Contributing to Typeguard

If you wish to contribute a fix or feature to Typeguard, please follow the following guidelines.

When you make a pull request against the main Typeguard codebase, Github runs the test suite against your modified code. Before making a pull request, you should ensure that the modified code passes tests and code quality checks locally.

Running the test suite

You can run the test suite two ways: either with tox, or by running pytest directly.

To run tox against all supported (of those present on your system) Python versions:


Tox will handle the installation of dependencies in separate virtual environments.

To pass arguments to the underlying pytest command, you can add them after --, like this:

tox -- -k somekeyword
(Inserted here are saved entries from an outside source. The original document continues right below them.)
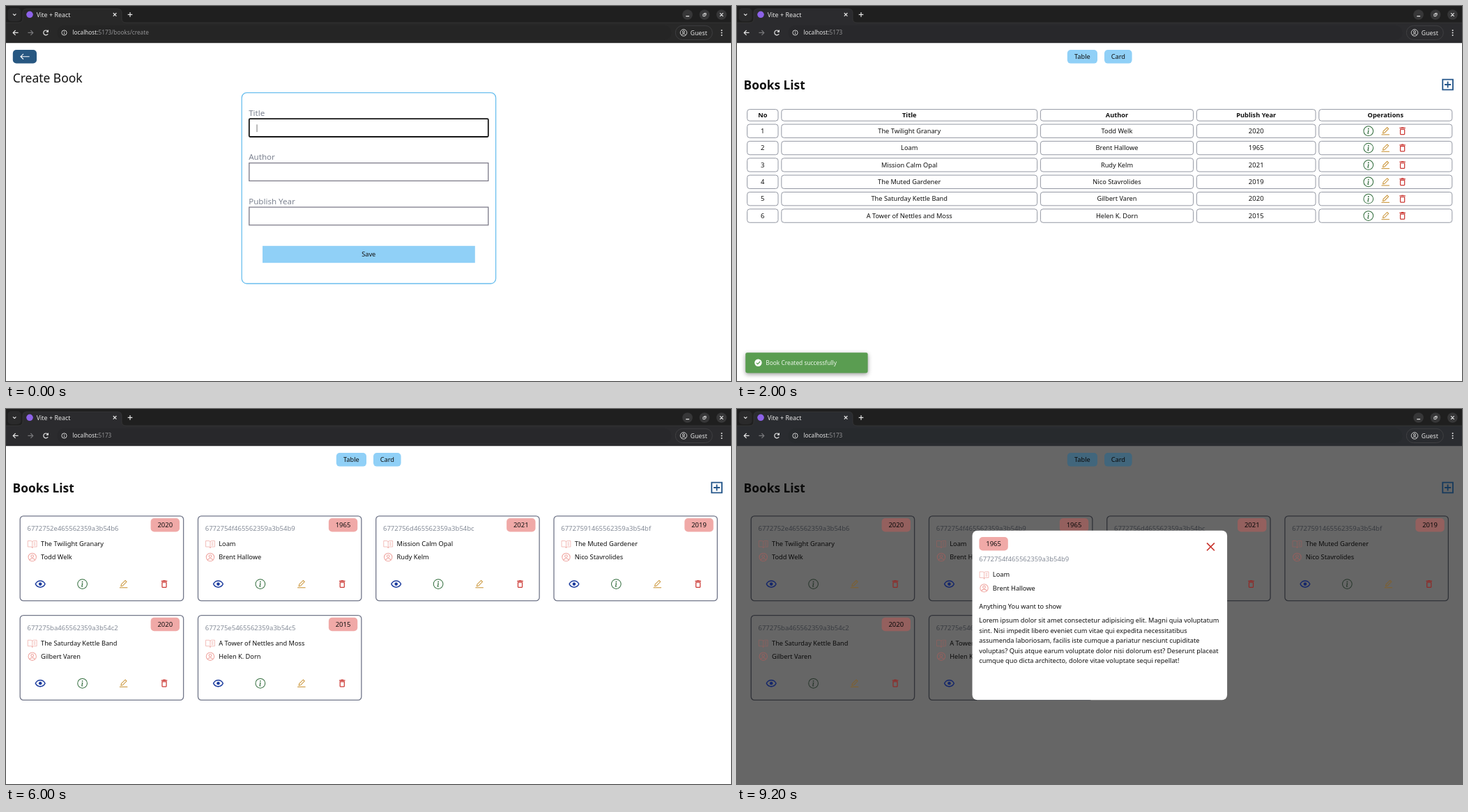
These frames come from a looping animation (1040x539 px, 10 s). An HTML page with a canvas:

```html
<!DOCTYPE html>
<html lang="en">
<head>
<meta charset="utf-8">
<title>Vite + React</title>
<style>
html, body { margin: 0; width: 100%; height: 100%; overflow: hidden; background: #fff; }
canvas { display: block; width: 1040px; height: 539px; }
</style>
</head>
<body>
<canvas id="stage"></canvas>
<script>
const W = 1040, H = 539, SCENE_MS = 2000;
const FONT = '"Noto Sans", "Open Sans", sans-serif';
const BODY = 9.24, DIGITS = 9.5, LABEL = 11.55, HEADING = 17.45;
const canvas = document.getElementById('stage');
const ctx = canvas.getContext('2d');
const ratio = window.devicePixelRatio || 1;
canvas.width = W * ratio;
canvas.height = H * ratio;

const light = {
  page: '#fff', ink: '#111', muted: '#858c98', border: '#72778a', button: '#90d0f7',
  badge: '#f0a9a7', pink: '#efa5a0', add: '#24568a', eye: '#1c3c9e',
  info: '#2f6b3a', edit: '#cb963a', bin: '#cc3934'
};
const dim = {
  page: '#666', ink: '#0a0a0a', muted: '#383b40', border: '#303238', button: '#41667c',
  badge: '#94605e', pink: '#94605e', add: '#173a5c', eye: '#15276b',
  info: '#26352a', edit: '#80602c', bin: '#8f2b28'
};
const sky = '#6bbfee', navy = '#275781', label = '#7d8391';

const books = [
  ['The Twilight Granary', 'Todd Welk', '2020', '6772752e465562359a3b54b6'],
  ['Loam', 'Brent Hallowe', '1965', '6772754f465562359a3b54b9'],
  ['Mission Calm Opal', 'Rudy Kelm', '2021', '6772756d465562359a3b54bc'],
  ['The Muted Gardener', 'Nico Stavrolides', '2019', '67727591465562359a3b54bf'],
  ['The Saturday Kettle Band', 'Gilbert Varen', '2020', '677275ba465562359a3b54c2'],
  ['A Tower of Nettles and Moss', 'Helen K. Dorn', '2015', '677275e5465562359a3b54c5']
];

function text(str, x, y, size = BODY, color = '#111', align = 'left', weight = 400) {
  ctx.font = `${weight} ${size}px ${FONT}`;
  ctx.fillStyle = color;
  ctx.textAlign = align;
  ctx.fillText(str, x, y);
}

function box(x, y, w, h, r, fill, stroke, width = 1) {
  ctx.beginPath();
  ctx.roundRect(x, y, w, h, r);
  if (fill) { ctx.fillStyle = fill; ctx.fill(); }
  if (stroke) { ctx.strokeStyle = stroke; ctx.lineWidth = width; ctx.stroke(); }
}

function disc(x, y, r, color) {
  ctx.beginPath();
  ctx.arc(x, y, r, 0, Math.PI * 2);
  ctx.fillStyle = color;
  ctx.fill();
}

function line(d, color, width = 1) {
  ctx.strokeStyle = color;
  ctx.lineWidth = width;
  ctx.stroke(new Path2D(d));
}

// Icons are drawn in a square grid, centred on (x, y).
function icon(x, y, size, grid, parts, color) {
  ctx.save();
  ctx.translate(x - size / 2, y - size / 2);
  ctx.scale(size / grid, size / grid);
  ctx.fillStyle = color;
  for (const [d, width] of parts) {
    if (width) line(d, color, width);
    else ctx.fill(new Path2D(d), 'evenodd');
  }
  ctx.restore();
}

const shapes = {
  info: [16, [
    ['M15.5 8a7.5 7.5 0 1 1-15 0a7.5 7.5 0 0 1 15 0', 1.1],
    ['M8.93 6.6l-2.29.28-.08.38.45.08c.29.07.35.18.29.47l-.74 3.47c-.2.9.1 1.32.8 1.32.55 0 1.18-.25 1.47-.6l.09-.42c-.2.18-.5.25-.69.25-.27 0-.37-.2-.3-.53zM9 4.5a1 1 0 1 1-2 0a1 1 0 0 1 2 0']]],
  edit: [24, [
    ['M6 17l.8-4.4L16.1 3.6l3.1 3.1-9.2 9.4z', 1.7],
    ['M2.6 20.5h18.8', 1.8]]],
  bin: [24, [['M6 19c0 1.1.9 2 2 2h8c1.1 0 2-.9 2-2V7H6zM8 9h8v10H8zM15.5 4l-1-1h-5l-1 1H5v2h14V4z']]],
  eye: [24, [
    ['M15 12a3 3 0 1 1-6 0a3 3 0 0 1 6 0'],
    ['M12 5c-7.6 0-10 7-10 7s2.2 7 10 7c7.6 0 10-7 10-7s-2.3-7-10-7zm0 12c-5.4 0-7.3-3.8-7.9-5C4.7 10.8 6.6 7 12 7s7.3 3.8 7.9 5c-.6 1.2-2.5 5-7.9 5z']]],
  book: [256, [
    ['M128 88a32 32 0 0 1 32-32h76v144h-76a32 32 0 0 0-32 32V88a32 32 0 0 0-32-32H20v144h76a32 32 0 0 1 32 32', 12],
    ['M160 96h44M160 128h44M160 160h44', 12]]],
  user: [24, [
    ['M21.2 12a9.2 9.2 0 1 1-18.4 0a9.2 9.2 0 0 1 18.4 0', 1.7],
    ['M15 9.7a3 3 0 1 1-6 0a3 3 0 0 1 6 0', 1.7],
    ['M6.3 18.6c.6-2.2 2.1-3.4 4.2-3.4h3c2.1 0 3.6 1.2 4.2 3.4', 1.7]]],
  add: [24, [['M4 4h16v16H4zM12 7v10M7 12h10', 2]]]
};

function draw(name, x, y, size, color) {
  icon(x, y, size, ...shapes[name], color);
}

function browser(path, bar, pill) {
  const white = '#e6e6e6';
  ctx.fillStyle = '#1f1f1f';
  ctx.fillRect(0, 0, W, 24);
  ctx.fillStyle = bar;
  ctx.fillRect(0, 24, W, 29.2);
  ctx.fill(new Path2D('M18 24q6 0 6-6V10q0-6 6-6H160q6 0 6 6v8q0 6 6 6z'));
  line('M0 24H18q6 0 6-6V10q0-6 6-6H160q6 0 6 6v8q0 6 6 6H1040', '#3b3b3c', 0.7);
  box(2.5, 3, 19, 19, 5, '#2a2a2b');
  line('M10 11.3l2.2 2.2 2.2-2.2', white, 1.2);
  disc(34, 12.3, 4.8, '#8d62e8');
  text('Vite + React', 43.7, 15.7, 8.95, white);
  line('M153.8 10l4.6 4.6M158.4 10l-4.6 4.6', white, 1.2);
  line('M174.7 12.4h6.6M178 9.1v6.6', white, 1.2);

  for (const x of [977.6, 1002, 1026.4]) disc(x, 12.5, 7.3, '#373738');
  line('M975.3 14.6h4.8M1024.1 10.2l4.6 4.6M1028.7 10.2l-4.6 4.6', white, 1.1);
  line('M999.9 11.6h3v3h-3zM1001.2 10.4h3v3', white, 0.9);

  line('M17.6 38.4H10.2M13.6 35l-3.4 3.4 3.4 3.4', white, 1.2);
  line('M31.4 38.4H38.8M35.4 35l3.4 3.4-3.4 3.4', '#77777a', 1.2);
  line('M60.2 40a3.4 3.4 0 1 1-.5-3.9M60.4 34.6v2.6h-2.6', white, 1.2);
  box(73.5, 27.8, 881, 21.2, 10.6, pill);
  line('M87.1 38.4a3.6 3.6 0 1 1-7.2 0a3.6 3.6 0 0 1 7.2 0M83.5 37.9v2.5M83.5 36.1v1', white, 0.9);
  text('localhost:', 95.5, 41.4, 8.23, white);
  text('5173' + path, 132.5, 41.4, 8.23, '#929294');
  box(960.3, 28.3, 53, 20.2, 10.1, null, '#454547', 0.8);
  draw('user', 972, 38.4, 12.4, white);
  text('Guest', 981.8, 41.5, 8.73, white);
  for (const y of [34.9, 38.4, 41.9]) disc(1026.6, y, 1, white);
}

function backHeader(title) {
  box(9.8, 63, 34.2, 19.5, 5, navy);
  line('M33.6 72.7H21M25 68.9l-4 3.8 4 3.8', '#fff', 1.1);
  text(title, 9.7, 109.8, HEADING);
}

function button(str, x, w, color, ink) {
  box(x, 63, w, 19.6, 5, color);
  text(str, x + w / 2, 76, BODY, ink, 'center');
}

function listHeader(c) {
  button('Table', 473.8, 43.2, c.button, c.ink);
  button('Card', 527, 39.6, c.button, c.ink);
  text('Books List', 9.5, 119.5, 17.35, c.ink, 'left', 700);
  draw('add', 1019.6, 113, 22, c.add);
}

function badge(year, x, y, c) {
  box(x, y, 41.4, 19.5, 5, c.badge);
  text(year, x + 20.7, y + 13, DIGITS, c.ink, 'center');
}

function bookLines(title, author, x, y, c) {
  draw('book', x, y, 15.2, c.pink);
  draw('user', x, y + 19.2, 14.8, c.pink);
  text(title, x + 12.3, y + 3, BODY, c.ink);
  text(author, x + 12.3, y + 22.5, BODY, c.ink);
}

function createPage() {
  browser('/books/create', '#282828', '#252525');
  backHeader('Create Book');
  box(338.2, 124.7, 364.4, 274.3, 7.2, null, sky, 1.3);
  ['Title', 'Author', 'Publish Year'].forEach((name, i) => {
    const y = 162.2 + i * 63.5;
    text(name, 348.2, y - 4.6, LABEL, label);
    if (i) box(348.8, y, 343, 25.6, 0, null, '#7b7987', 1.3);
    else box(348.8, y, 343, 25.8, 1.4, null, '#151515', 1.8);
  });
  line('M360 170.3v10.8', '#777', 1);
  ctx.fillStyle = light.button;
  ctx.fillRect(368, 344.8, 304.8, 24.4);
  text('Save', 520.2, 360, BODY, '#111', 'center');
}

function tablePage() {
  browser('', '#2b2b2e', '#28282b');
  listHeader(light);
  const cols = [[14.6, 59], [63.8, 430.6], [435.4, 654.6], [659.4, 830], [834.8, 1025.8]];
  const row = (values, y, h, weight) => cols.forEach(([left, right], i) => {
    box(left, y, right - left, h, 3.6, null, '#888d99', 0.9);
    if (values[i] === undefined) return;
    const size = /^\d/.test(values[i]) ? DIGITS : BODY;
    text(values[i], (left + right) / 2, y + h / 2 + 3.2, size, '#111', 'center', weight);
  });
  row(['No', 'Title', 'Author', 'Publish Year', 'Operations'], 148.6, 16.6, 700);
  books.forEach(([title, author, year], i) => {
    const y = 170 + i * 24.37;
    row([String(i + 1), title, author, year], y, 19.4, 400);
    draw('info', 905.8, y + 9.7, 14.6, light.info);
    draw('edit', 930.2, y + 9.7, 14.6, light.edit);
    draw('bin', 954.6, y + 9.7, 14.6, light.bin);
  });
  toast('Book Created successfully');
}

function toast(message) {
  ctx.save();
  ctx.shadowColor = 'rgba(0,0,0,.4)';
  ctx.shadowBlur = 6 * ratio;
  ctx.shadowOffsetY = 2 * ratio;
  box(12.2, 498.2, 175.4, 29.2, 2.4, '#5a9d51');
  ctx.restore();
  disc(30.4, 512.7, 5.2, '#fff');
  line('M27.8 512.8l1.9 1.9 3.5-3.7', '#5a9d51', 1.2);
  text(message, 41.2, 515.8, 8.37, '#eaf4e7');
}

function detailsPage() {
  const [title, author, year, id] = books[2];
  const stamp = 'Mon Dec 30 2024 15:56:53 GMT+0530 (India Standard Time)';
  browser('/books/details/' + id, '#282828', '#252525');
  backHeader('Show Book');
  box(10.3, 124.7, 388, 240, 7.2, null, sky, 1.3);
  const rows = [
    ['Id', id, 40.7, DIGITS], ['Title', title, 55, BODY], ['Author', author, 68.8, BODY],
    ['Publish Year', year, 97.2, DIGITS], ['Create Time', stamp, 97, 9.35],
    ['Last Update Time', stamp, 126.2, 9.35]
  ];
  rows.forEach(([name, value, x, size], i) => {
    const y = 157.8 + i * 36.6;
    text(name, 20.7, y, LABEL, label);
    text(value, x, y, size);
  });
}

function cards(c) {
  listHeader(c);
  books.forEach(([title, author, year, id], i) => {
    ctx.save();
    ctx.translate((i % 4) * 255.25, Math.floor(i / 4) * 142.7);
    box(20.2, 153.9, 234.4, 121.8, 4.8, null, c.border, 1.3);
    badge(year, 207.6, 157, c);
    text(id, 30.5, 174.8, DIGITS, c.muted);
    bookLines(title, author, 37.7, 193.8, c);
    draw('eye', 49.2, 251.6, 18.3, c.eye);
    draw('info', 109.6, 251.6, 14.6, c.info);
    draw('edit', 168.6, 251.6, 14.6, c.edit);
    draw('bin', 227, 251.6, 14.6, c.bin);
    ctx.restore();
  });
}

function cardsPage() {
  browser('', '#2b2b2e', '#28282b');
  cards(light);
}

function modalPage() {
  const [title, author, year, id] = books[1];
  const lines = [
    'Lorem ipsum dolor sit amet consectetur adipisicing elit. Magni quia voluptatum',
    'sint. Nisi impedit libero eveniet cum vitae qui expedita necessitatibus',
    'assumenda laboriosam, facilis iste cumque a pariatur nesciunt cupiditate',
    'voluptas? Quis atque earum voluptate dolor nisi dolorum est? Deserunt placeat',
    'cumque quo dicta architecto, dolore vitae voluptate sequi repellat!'
  ];
  ctx.fillStyle = dim.page;
  ctx.fillRect(0, 0, W, H);
  browser('', '#2a2c30', '#272a2d');
  cards(dim);
  box(337.5, 174.7, 365.6, 243.6, 7.3, '#fff');
  badge(year, 347.4, 184, light);
  line('M674.1 192.7l10.8 10.8M684.9 192.7l-10.8 10.8', '#c9362f', 1.7);
  text(id, 347.3, 219.4, DIGITS, light.muted);
  bookLines(title, author, 354.5, 238.2, light);
  text('Anything You want to show', 347.3, 287.4);
  lines.forEach((str, i) => text(str, 347.3, 306.9 + i * 14.62));
}

const scenes = [createPage, tablePage, detailsPage, cardsPage, modalPage];
const start = performance.now();

function render(now) {
  const t = Math.max(0, now - start) % (SCENE_MS * scenes.length);
  ctx.setTransform(ratio, 0, 0, ratio, 0, 0);
  ctx.fillStyle = '#fff';
  ctx.fillRect(0, 0, W, H);
  scenes[Math.floor(t / SCENE_MS)]();
  requestAnimationFrame(render);
}
render(start);
</script>
</body>
</html>
```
To use pytest directly, you can set up a virtual environment and install the project in development mode along with its test dependencies (virtualenv activation demonstrated for Linux and macOS; on Windows you need venv\Scripts\activate instead):

python -m venv venv
source venv/bin/activate
pip install -e .[test]

Now you can just run pytest:


Building the documentation

To build the documentation, run tox -e docs. This will place the documentation in build/sphinx/html where you can open index.html to view the formatted documentation.

Typeguard uses ReadTheDocs to automatically build the documentation so the above procedure is only necessary if you are modifying the documentation and wish to check the results before committing.

Typeguard uses pre-commit to perform several code style/quality checks. It is recommended to activate pre-commit on your local clone of the repository (using pre-commit install) to ensure that your changes will pass the same checks on GitHub.

Making a pull request on Github

To get your changes merged to the main codebase, you need a Github account.

  1. Fork the repository (if you don’t have your own fork of it yet) by navigating to the main Typeguard repository and clicking on “Fork” near the top right corner.

  2. Clone the forked repository to your local machine with git clone

  3. Create a branch for your pull request, like git checkout -b myfixname

  4. Make the desired changes to the code base.

  5. Commit your changes locally. If your changes close an existing issue, add the text Fixes #XXX. or Closes #XXX. to the commit message (where XXX is the issue number).

  6. Push the changeset(s) to your forked repository (git push)

  7. Navigate to Pull requests page on the original repository (not your fork) and click “New pull request”

  8. Click on the text “compare across forks”.

  9. Select your own fork as the head repository and then select the correct branch name.

  10. Click on “Create pull request”.

If you have trouble, consult the pull request making guide on